He became her spiritual advisor and she, in turn, introduced him to an endless stream of artists, poets, writers, philosophers, and musicians. Richardson and Robert Schalkoff taught a course on “The Second Boston Tea Party” during Centre’s recent Winter Term. He promises to share an interesting story relating how Isabella Stewart Gardner contributed to the success of Centre College Football. 

Richardson will serve Japanese Gyokuro Green Tea for the audience, using a cold steeping process. “When asked if they could have a choice of teas, and they could afford it,” he says, “people in Japan would choose this rare tea.” Later this month,  he will travel to Kyushu, the southwestern most of Japan’s main islands, where gyokuro tea is painstakingly cultivated. The process includes keeping the plants in 90 percent shade for the final 20 days prior to harvest. This technique insures a high concentration of chlorophyll, resulting in the tea’s emerald green leaves.

From 1990 until 2004, Shelley and Bruce Richardson  operated a tea room at Elmwood Inn in Perryville, Kentucky, which developed an international reputation as one of America’s favorite locations for a traditional afternoon tea. The couple chronicled their life in tea through numerous books and eventually launched their tea importing and wholesale packaging company, Elmwood Inn Fine Teas, located in downtown Danville.

Their publishing house, Benjamin Press, has become  one of the largest publishers of tea books in America. One of their most important publications is Okakura Kakuzo’s 1906 work, The Book of Tea, which Richardson illustrated and expanded in 2011. A classic book for any tea or art library, it is widely regarded as one of the twentieth century’s most influential books on art, beauty, and simplicity—all steeped in the world’s communal cup of tea. 

Richardson is a native Kentuckian, author, photographer, tea blender, and frequent guest speaker at tea events across the globe. He has numerous appearances on television and radio talk shows and is in demand as a guest speaker presenting at professional seminars including China’s Global Tea Fair. He has been a contributing source for articles found in Slate Magazine, MTV, CNN, The Smithsonian, National Geographic, Wall Street Journal, USA Today, and BBC.

A recognized tea historian, Richardson serves as Tea Master for the Boston Tea Party Ships & Museum and  is a contributing editor for TeaTime magazine. He has lectured at The Georgia O’Keeffe Museum, Winterthur Museum, Monticello, Centre College, University of Kentucky School of Fine Arts, Japanese-American Society of Kentucky, Yamaguchi Prefecture University, and the Confucius Institute.

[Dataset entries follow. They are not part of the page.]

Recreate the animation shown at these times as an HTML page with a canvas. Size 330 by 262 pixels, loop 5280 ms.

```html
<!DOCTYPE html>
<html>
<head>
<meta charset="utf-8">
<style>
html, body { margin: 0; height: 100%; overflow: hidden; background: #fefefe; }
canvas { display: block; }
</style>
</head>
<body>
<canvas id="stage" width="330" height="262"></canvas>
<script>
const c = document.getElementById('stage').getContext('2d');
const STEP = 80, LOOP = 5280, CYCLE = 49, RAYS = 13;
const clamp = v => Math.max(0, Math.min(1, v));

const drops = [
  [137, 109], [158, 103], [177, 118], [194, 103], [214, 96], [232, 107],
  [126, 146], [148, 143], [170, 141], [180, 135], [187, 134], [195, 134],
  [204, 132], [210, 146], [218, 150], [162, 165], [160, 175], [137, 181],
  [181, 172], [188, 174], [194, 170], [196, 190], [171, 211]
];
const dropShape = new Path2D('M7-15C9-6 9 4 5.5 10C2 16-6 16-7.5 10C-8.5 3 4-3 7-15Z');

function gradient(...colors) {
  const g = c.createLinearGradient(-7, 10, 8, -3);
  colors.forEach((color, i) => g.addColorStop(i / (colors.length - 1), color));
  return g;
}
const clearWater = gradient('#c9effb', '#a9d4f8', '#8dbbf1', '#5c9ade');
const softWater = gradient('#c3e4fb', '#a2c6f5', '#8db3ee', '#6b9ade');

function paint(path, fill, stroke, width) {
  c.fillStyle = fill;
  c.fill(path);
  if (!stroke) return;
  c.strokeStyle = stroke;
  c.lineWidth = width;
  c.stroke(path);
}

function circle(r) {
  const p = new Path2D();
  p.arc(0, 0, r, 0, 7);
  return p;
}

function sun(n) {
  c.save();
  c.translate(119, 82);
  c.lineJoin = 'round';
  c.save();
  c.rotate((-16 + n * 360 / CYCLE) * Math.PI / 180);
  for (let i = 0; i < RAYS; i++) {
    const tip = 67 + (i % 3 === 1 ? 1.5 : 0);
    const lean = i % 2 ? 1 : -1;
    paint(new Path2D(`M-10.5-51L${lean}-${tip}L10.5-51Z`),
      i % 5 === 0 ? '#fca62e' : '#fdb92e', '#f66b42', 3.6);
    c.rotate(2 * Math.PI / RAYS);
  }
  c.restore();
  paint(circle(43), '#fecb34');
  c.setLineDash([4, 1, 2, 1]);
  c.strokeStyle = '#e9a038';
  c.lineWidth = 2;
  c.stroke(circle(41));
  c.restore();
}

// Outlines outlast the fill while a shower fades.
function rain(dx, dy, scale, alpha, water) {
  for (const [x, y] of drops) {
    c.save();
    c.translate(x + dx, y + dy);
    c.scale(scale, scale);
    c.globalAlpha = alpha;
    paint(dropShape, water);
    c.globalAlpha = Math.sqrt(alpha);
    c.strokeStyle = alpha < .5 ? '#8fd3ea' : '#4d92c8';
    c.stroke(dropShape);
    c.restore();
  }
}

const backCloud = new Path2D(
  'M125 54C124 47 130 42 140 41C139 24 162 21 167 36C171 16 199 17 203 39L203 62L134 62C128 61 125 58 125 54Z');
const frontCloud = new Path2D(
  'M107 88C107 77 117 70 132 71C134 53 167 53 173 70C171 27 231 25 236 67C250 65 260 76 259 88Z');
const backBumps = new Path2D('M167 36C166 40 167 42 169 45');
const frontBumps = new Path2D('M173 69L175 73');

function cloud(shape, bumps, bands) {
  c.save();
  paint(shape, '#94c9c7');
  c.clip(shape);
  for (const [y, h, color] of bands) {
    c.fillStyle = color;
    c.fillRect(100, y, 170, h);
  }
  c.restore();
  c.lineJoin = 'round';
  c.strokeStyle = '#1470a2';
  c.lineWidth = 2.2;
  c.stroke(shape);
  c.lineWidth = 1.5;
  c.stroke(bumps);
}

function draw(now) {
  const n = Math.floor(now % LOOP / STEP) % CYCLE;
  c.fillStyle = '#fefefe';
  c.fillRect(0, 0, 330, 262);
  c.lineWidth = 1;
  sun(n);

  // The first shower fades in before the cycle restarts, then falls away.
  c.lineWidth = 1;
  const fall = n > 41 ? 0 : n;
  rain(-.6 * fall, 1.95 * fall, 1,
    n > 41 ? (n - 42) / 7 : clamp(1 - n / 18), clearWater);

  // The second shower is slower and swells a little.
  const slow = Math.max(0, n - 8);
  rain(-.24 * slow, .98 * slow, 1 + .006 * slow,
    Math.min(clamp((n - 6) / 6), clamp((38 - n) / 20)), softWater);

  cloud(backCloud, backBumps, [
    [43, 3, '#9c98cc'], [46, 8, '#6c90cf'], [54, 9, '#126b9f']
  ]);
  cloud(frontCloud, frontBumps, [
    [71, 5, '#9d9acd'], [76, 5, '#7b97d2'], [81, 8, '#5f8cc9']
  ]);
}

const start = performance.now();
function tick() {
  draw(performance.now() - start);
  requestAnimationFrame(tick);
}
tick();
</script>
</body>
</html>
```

Sign language interpretation is available for this event upon request. Contact Niki Kinkade at (859) 236 – 4054.


Lunch with the Arts

Featuring Bruce Richardson

Noon – 1 p.m. Wednesday,

March 13 at CAC

$5 per person at the door